> _RECORDS FOR THE EXERCISE_

☆ ☆ ☆ ☆ ☆

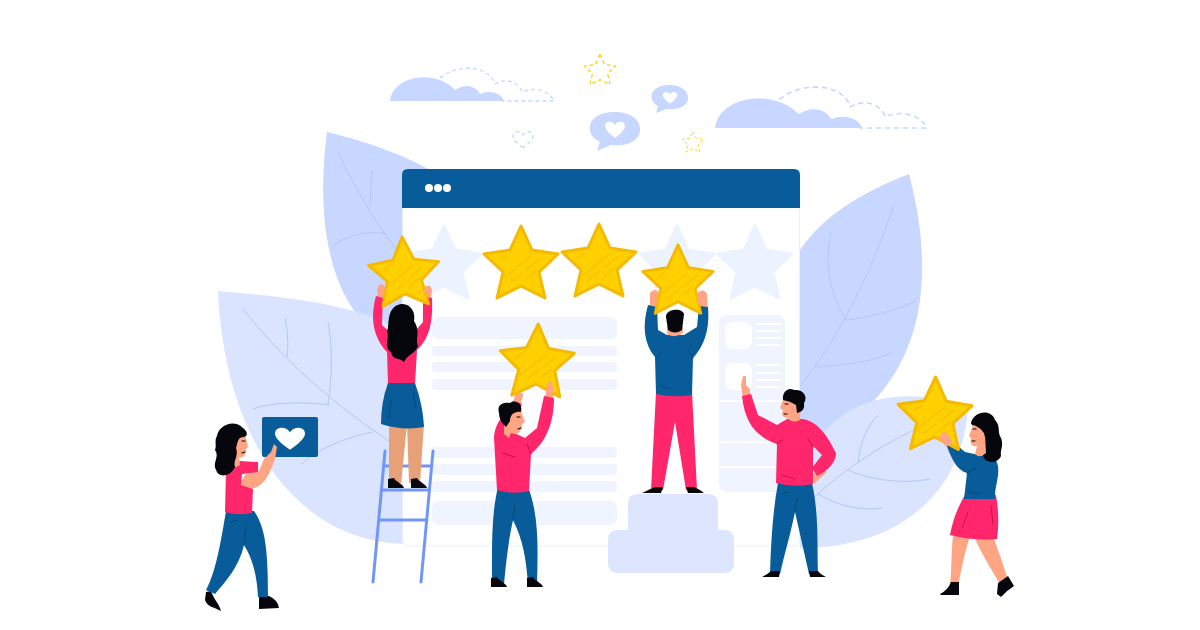
<!DOCTYPE html>
<html lang="en">
<head>
<meta charset="utf-8">
<title>Customer star ratings</title>
<style>
:root {
  --navy: #085c9a;
  --pink: #ff266c;
  --yellow: #ffd000;
  --gold: #f4b900;
  --leaf: #c7d7ff;
  --leaf-light: #dae4ff;
  --vein: #b4c7f7;
  --podium: #dde5ff;
  --panel: #f0f4ff;
  --star-empty: #edf2ff;
  --ladder: #7296f5;
  --skin: #ffa583;
  --skin-dark: #e7a078;
  --ink: #06070d;
  --white: #fff;
}
html, body { margin: 0; background: var(--white); overflow: hidden; }
svg { display: block; width: 1200px; height: 630px; }
.navy { fill: var(--navy); }
.pink { fill: var(--pink); }
.leaf { fill: var(--leaf); }
.leaf-light { fill: var(--leaf-light); }
.panel { fill: var(--panel); }
.podium { fill: var(--podium); }
.white { fill: var(--white); }
.skin { fill: var(--skin); }
.skin-dark { fill: var(--skin-dark); }
.ink { fill: var(--ink); }
.vein { fill: none; stroke: var(--vein); stroke-width: 1; }
.dash { fill: none; stroke: var(--leaf); stroke-width: 1.3; stroke-dasharray: 4 3; }
.dash-gold { fill: none; stroke: var(--yellow); stroke-width: 1.6; stroke-dasharray: 4 3; }
.star-empty { fill: var(--star-empty); stroke: var(--star-empty); }
.star-full { fill: var(--yellow); stroke: var(--gold); }
.shine { fill: none; stroke: var(--gold); stroke-width: 1; stroke-linecap: round; }
.ladder { fill: none; stroke: var(--ladder); stroke-width: 3; stroke-linecap: round; }
.fold { fill: none; stroke: #064777; stroke-width: 1; stroke-linecap: round; }
.crease { fill: none; stroke: #c90f50; stroke-width: 1; stroke-linecap: round; }
.feature { fill: none; stroke: var(--ink); stroke-width: 1.2; stroke-linecap: round; }
</style>
</head>
<body>
<svg viewBox="0 0 1200 630" role="img" aria-label="People placing yellow stars on a large rating page">
  <defs>
    <path id="star" d="M0-37 11-13 37-9 18 9 24 35 0 23-24 35-18 9-37-9-11-13Z" stroke-width="3" stroke-linejoin="round"/>
    <g id="gold-star">
      <use href="#star" class="star-full"/>
      <path class="shine" d="M-16 14 10-7M-10 19 1 10M5 7 20-5M4 17 15 8M-21-3-13-9"/>
    </g>
    <path id="heart" d="M0 8C-5 4-10 0-10-4-10-9-3-10 0-5 3-10 10-9 10-4 10 0 5 4 0 8Z"/>
    <g id="cloud">
      <path class="dash" d="M38 26C50-7 98-8 105 15 119 7 130 16 132 23 145 17 160 22 164 32H112"/>
      <path class="leaf" d="M0 32C3 6 46 0 65 21 76 13 87 18 90 25 101 20 112 25 114 32Z"/>
    </g>
    <path id="shoe" class="ink" d="M0-9 6-10C8-6 15-4 16 0H0Z"/>
  </defs>

  <g id="sky">
    <use href="#cloud" transform="translate(390 69)"/>
    <use href="#cloud" transform="translate(715 88) scale(1.29 1.25)"/>
    <use href="#star" class="dash-gold" transform="translate(600 70) scale(.42)" style="stroke-width:4;stroke-dasharray:9 7"/>
    <use href="#star" class="dash-gold" transform="translate(693 142) scale(.29)" style="stroke-width:5;stroke-dasharray:11 8"/>
    <use href="#heart" class="dash" transform="translate(523 140)"/>
    <path class="leaf" d="M597 151 600 142C583 134 587 112 614 112 631 112 640 120 640 129 640 141 627 147 611 145Z"/>
    <use href="#heart" class="white" transform="translate(615 130)"/>
    <path class="leaf" d="M656 113 658 106C647 100 650 85 669 85 682 85 688 91 688 98 688 106 679 110 667 109Z"/>
    <use href="#heart" class="white" transform="translate(670 98) scale(.72)"/>
  </g>

  <g id="leaves">
    <path class="leaf" d="M327 132C360 140 398 152 430 170V330H372C332 297 315 225 327 132Z"/>
    <path class="vein" d="M338 152C354 187 378 228 403 258M370 207 372 171M386 234C366 230 346 236 333 246"/>
    <path class="leaf-light" d="M218 291C285 297 350 303 403 330V544C290 540 224 430 218 291Z"/>
    <path class="vein" d="M243 309C282 358 332 405 403 450M328 404C333 372 332 345 328 322M287 357C289 342 287 328 285 318M330 405C298 401 269 403 253 409M372 432C345 438 315 450 302 464"/>
    <path class="leaf" d="M909 174C938 285 926 396 800 452V250C824 215 861 193 909 174Z"/>
    <path class="vein" d="M894 205C874 265 840 338 800 386M846 320C830 295 824 263 831 232M846 320C870 317 898 310 916 301M815 367C850 365 878 360 892 352"/>
    <path class="leaf-light" d="M800 468C834 396 895 385 968 405 965 482 910 548 800 548Z"/>
    <path class="vein" d="M948 416C897 434 842 468 803 508M858 463C860 442 868 425 878 415M848 470C873 481 905 484 930 479M818 494C838 506 861 511 882 508"/>
  </g>

  <g id="review-page">
    <rect x="402.5" y="180" width="397" height="366" rx="6" fill="#fff" stroke="#e9efff"/>
    <path class="navy" d="M402 208V175Q402 169 408 169H794Q800 169 800 175V208Z"/>
    <g class="white"><circle cx="429" cy="188" r="4"/><circle cx="438" cy="188" r="4"/><circle cx="447" cy="188" r="4"/></g>
    <g class="star-empty">
      <use href="#star" x="444" y="263"/>
      <use href="#star" x="677" y="263"/>
      <use href="#star" x="755" y="263"/>
    </g>
    <g class="panel">
      <rect x="432" y="317" width="185" height="22" rx="7"/>
      <rect x="432" y="346" width="185" height="10" rx="4"/>
      <rect x="432" y="362" width="185" height="10" rx="4"/>
      <rect x="432" y="379" width="185" height="11" rx="4"/>
      <rect x="432" y="447" width="185" height="11" rx="4"/>
      <rect x="432" y="464" width="185" height="11" rx="4"/>
      <rect x="432" y="481" width="185" height="11" rx="4"/>
      <rect x="432" y="501" width="185" height="24" rx="7"/>
      <rect x="719" y="315" width="66" height="177" rx="8"/>
    </g>
    <g class="white">
      <rect x="725" y="322" width="27" height="27" rx="8"/>
      <rect x="725" y="363" width="27" height="27" rx="8"/>
    </g>
    <path d="M756 324H781M756 331H781M756 338H781M756 345H781M756 365H781M756 373H781M756 380H781M756 387H781M720 401H784M720 442H784M720 467H784" fill="none" stroke="#fff" stroke-width="2"/>
  </g>

  <g id="podium" class="podium">
    <path d="M638 494H708Q718 494 718 504V530H724Q734 530 734 540V563Q734 573 724 573H618Q608 573 608 563V540Q608 530 618 530H628V504Q628 494 638 494Z"/>
  </g>

  <path id="ladder" class="ladder" d="M385 451 373 582M433 451 421 582M384 466H432M382 490H429M379 520H427"/>

  <g id="placed-stars">
    <use href="#gold-star" x="521" y="263"/>
    <use href="#gold-star" x="599" y="261"/>
  </g>

  <g id="woman-on-ladder">
    <path class="skin-dark" d="M389 424 407 425 401 483H389ZM407 425 424 424 420 483H409Z"/>
    <use href="#shoe" x="388" y="488"/>
    <use href="#shoe" x="411" y="488"/>
    <path class="skin" d="M377 298 379 285Q384 282 386 290L383 301ZM422 300 424 288Q430 282 432 290L431 300Z"/>
    <path class="pink" d="M376 296 383 298 382 325 394 336H411L423 322 423 297 432 298C433 321 430 338 417 350L415 384H388L387 352C373 337 370 318 376 296Z"/>
    <path class="navy" d="M388 383H415Q423 405 424 427 403 431 381 424 381 402 388 383Z"/>
    <path class="fold" d="M391 400 389 418M413 392 416 408"/>
    <path class="ink" d="M401 304C411 303 416 313 414 321 421 332 415 338 418 346 415 354 408 354 404 362 399 357 393 361 391 352 383 347 390 338 387 331 390 327 385 307 401 304Z"/>
    <use href="#gold-star" transform="translate(404 272) rotate(-3) scale(.95)"/>
    <path class="skin" d="M377 292Q377 284 383 286L385 294ZM424 294Q424 285 429 286L431 293Z"/>
  </g>

  <g id="man-lifting-star">
    <path class="navy" d="M498 487H528C539 515 538 548 537 584H528C526 558 523 540 513 520 508 543 506 563 504 584H492C492 549 491 516 498 487Z"/>
    <path class="fold" d="M513 520 515 506M503 497 508 494"/>
    <use href="#shoe" x="491" y="587"/>
    <use href="#shoe" x="527" y="587"/>
    <path class="skin" d="M512 405 516 393 523 393 520 407ZM545 399 547 384Q552 378 554 386L553 400Z"/>
    <path class="pink" d="M513 401 522 404 512 432 525 438 537 428 544 396 554 398C554 421 547 441 531 454L529 491Q513 495 497 490L494 438C494 425 504 413 513 401Z"/>
    <path class="crease" d="M502 453 515 457M531 454 527 444"/>
    <path class="skin" d="M504 414C509 405 521 407 522 414L525 422 522 424C522 434 515 435 511 433L509 438 504 434Z"/>
    <path class="ink" d="M499 413C496 403 506 402 510 403 516 399 523 404 521 412 514 411 510 415 510 421L506 427Q499 421 499 413Z"/>
    <path class="feature" d="M517 417H520M518 429 521 428"/>
    <use href="#gold-star" transform="translate(537 361) rotate(2)"/>
    <path class="skin" d="M546 394 547 384Q550 379 552 382L554 393ZM514 397 518 394 523 395 522 400Z"/>
  </g>

  <g id="man-on-podium">
    <path class="pink" d="M656 392H692L697 490H686L675 422 663 490H651Z"/>
    <path class="ink" d="M642 493Q650 489 655 487H663L661 493ZM704 493Q699 489 694 487H686L688 493Z"/>
    <path class="skin" d="M650 310 650 293Q655 287 659 293L658 309ZM697 309 697 294Q703 287 707 294L708 310Z"/>
    <path class="navy" d="M648 305 657 307 658 330 667 335H684L697 327 699 306 708 307C710 332 703 347 693 358L692 395Q673 398 656 394L655 357C644 344 642 326 648 305Z"/>
    <path class="fold" d="M656 358 662 352M693 358 688 350M660 386 670 389"/>
    <path class="skin" d="M667 327H683V333Q675 339 667 334Z"/>
    <path class="ink" d="M666 317C665 309 682 307 684 314L682 330Q675 335 668 330Z"/>
    <use href="#gold-star" transform="translate(678 280) scale(.95)"/>
    <path class="skin" d="M650 304V294Q655 289 658 292L657 304ZM698 304 697 294Q703 288 706 293L707 304Z"/>
  </g>

  <g id="man-pointing">
    <path class="navy" d="M778 483H812C819 514 817 546 818 574H809L795 512C790 536 784 556 780 574H770C771 540 773 510 778 483Z"/>
    <path class="fold" d="M795 512 797 498M782 494 788 492"/>
    <path class="ink" d="M762 577Q768 574 771 571H780L779 577ZM826 577Q820 574 818 571H809L810 577Z"/>
    <path class="skin" d="M743 398 741 385 743 376 746 376 746 385 750 389 750 398ZM813 474 822 467 827 472 814 484Z"/>
    <path class="pink" d="M742 396 751 394 758 415 777 425 787 419H801C817 420 827 435 836 453 836 463 827 471 817 476L812 468 822 455 813 446 813 484Q795 488 776 483L777 444C757 437 745 424 742 396Z"/>
    <path class="crease" d="M777 444 783 440M813 447 808 439M782 475 795 479"/>
    <path class="skin" d="M783 400H801L800 420Q792 424 788 418 780 418 783 410L780 408Z"/>
    <path class="ink" d="M783 400C782 391 789 387 794 390 804 389 808 397 804 403 805 409 802 412 797 413L796 405Q790 401 783 400Z"/>
    <path class="feature" d="M785 404H788M784 414 787 414"/>
  </g>

  <g id="woman-with-heart-card">
    <rect class="navy" x="262" y="417" width="56" height="40" rx="2"/>
    <use href="#heart" class="white" transform="translate(290 439) scale(1.5 1.35)"/>
    <path class="ink" d="M206 592 211 591C214 600 219 603 221 611 214 607 207 607 205 600ZM259 595 269 596Q278 600 279 608L259 609Z"/>
    <path class="navy" d="M226 511H254C266 528 268 553 268 597H258C257 574 252 558 244 545 239 567 226 581 215 594L206 590C216 572 221 541 226 511Z"/>
    <path class="fold" d="M244 545 246 526M230 523 237 520"/>
    <path class="skin" d="M246 474 259 471 264 459 271 452 274 444 277 447 275 459C270 473 264 488 250 489L239 484Z"/>
    <path class="pink" d="M226 470 240 461 258 462 258 472 242 474 241 485 253 489 252 513Q238 516 225 512Z"/>
    <path class="skin" d="M231 437C234 429 245 431 246 438L248 447 246 449C246 457 242 458 239 457L240 465Q232 470 228 464Z"/>
    <path class="ink" d="M217 436C219 424 235 419 243 428 248 432 248 436 244 437 237 437 238 443 236 448 239 456 233 460 235 467 231 476 219 479 216 470 212 462 220 457 215 450 217 445 214 441 217 436Z"/>
    <path class="feature" d="M242 441H245M242 453 245 452"/>
  </g>

  <g id="woman-bringing-star">
    <path class="skin" d="M953 536H970L965 553 958 585H950C952 567 951 552 953 536ZM974 536H993C998 550 1003 564 1008 580L1000 584C990 567 981 553 974 536Z"/>
    <path class="ink" d="M940 594Q948 590 951 582H959V595H941ZM998 583 1008 576 1014 586Q1006 591 1001 597L997 594Z"/>
    <path class="pink" d="M965 495H996Q1000 518 997 539 974 541 950 535 954 513 965 495Z"/>
    <path class="crease" d="M968 512 962 528M991 506 993 524"/>
    <path class="navy" d="M946 444 953 442 965 452 979 455 995 459C1003 470 994 486 995 499H964L967 473C956 470 951 457 946 444Z"/>
    <path class="fold" d="M967 473 976 468M969 492 980 494"/>
    <path class="ink" d="M971 423C974 410 992 409 995 420 1001 426 997 432 1001 438 1004 446 1000 449 1001 456 997 465 985 463 983 456 977 451 984 444 980 437Z"/>
    <path class="skin" d="M973 425 984 424 985 435 986 453Q980 459 975 454L977 446C971 447 970 443 971 438L969 436Z"/>
    <path class="ink" d="M971 424Q976 411 989 417L991 439 985 437Q984 428 971 424Z"/>
    <path class="feature" d="M973 429H976M972 441H975"/>
    <use href="#gold-star" transform="translate(935 414) rotate(1)"/>
    <path class="skin" d="M939 437 944 431 948 434 953 443 946 447Z"/>
  </g>
</svg>
</body>
</html>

☆ ☆ ☆ ☆ ☆

> _PROMPT_
An exact copy of the lines above, from the one containing "493Q650 489 655" down to the one containing "310 650 293Q655" and including both, is the whole answer; retype it and nothing else.

> _TASK ANSWER_
    <path class="ink" d="M642 493Q650 489 655 487H663L661 493ZM704 493Q699 489 694 487H686L688 493Z"/>
    <path class="skin" d="M650 310 650 293Q655 287 659 293L658 309ZM697 309 697 294Q703 287 707 294L708 310Z"/>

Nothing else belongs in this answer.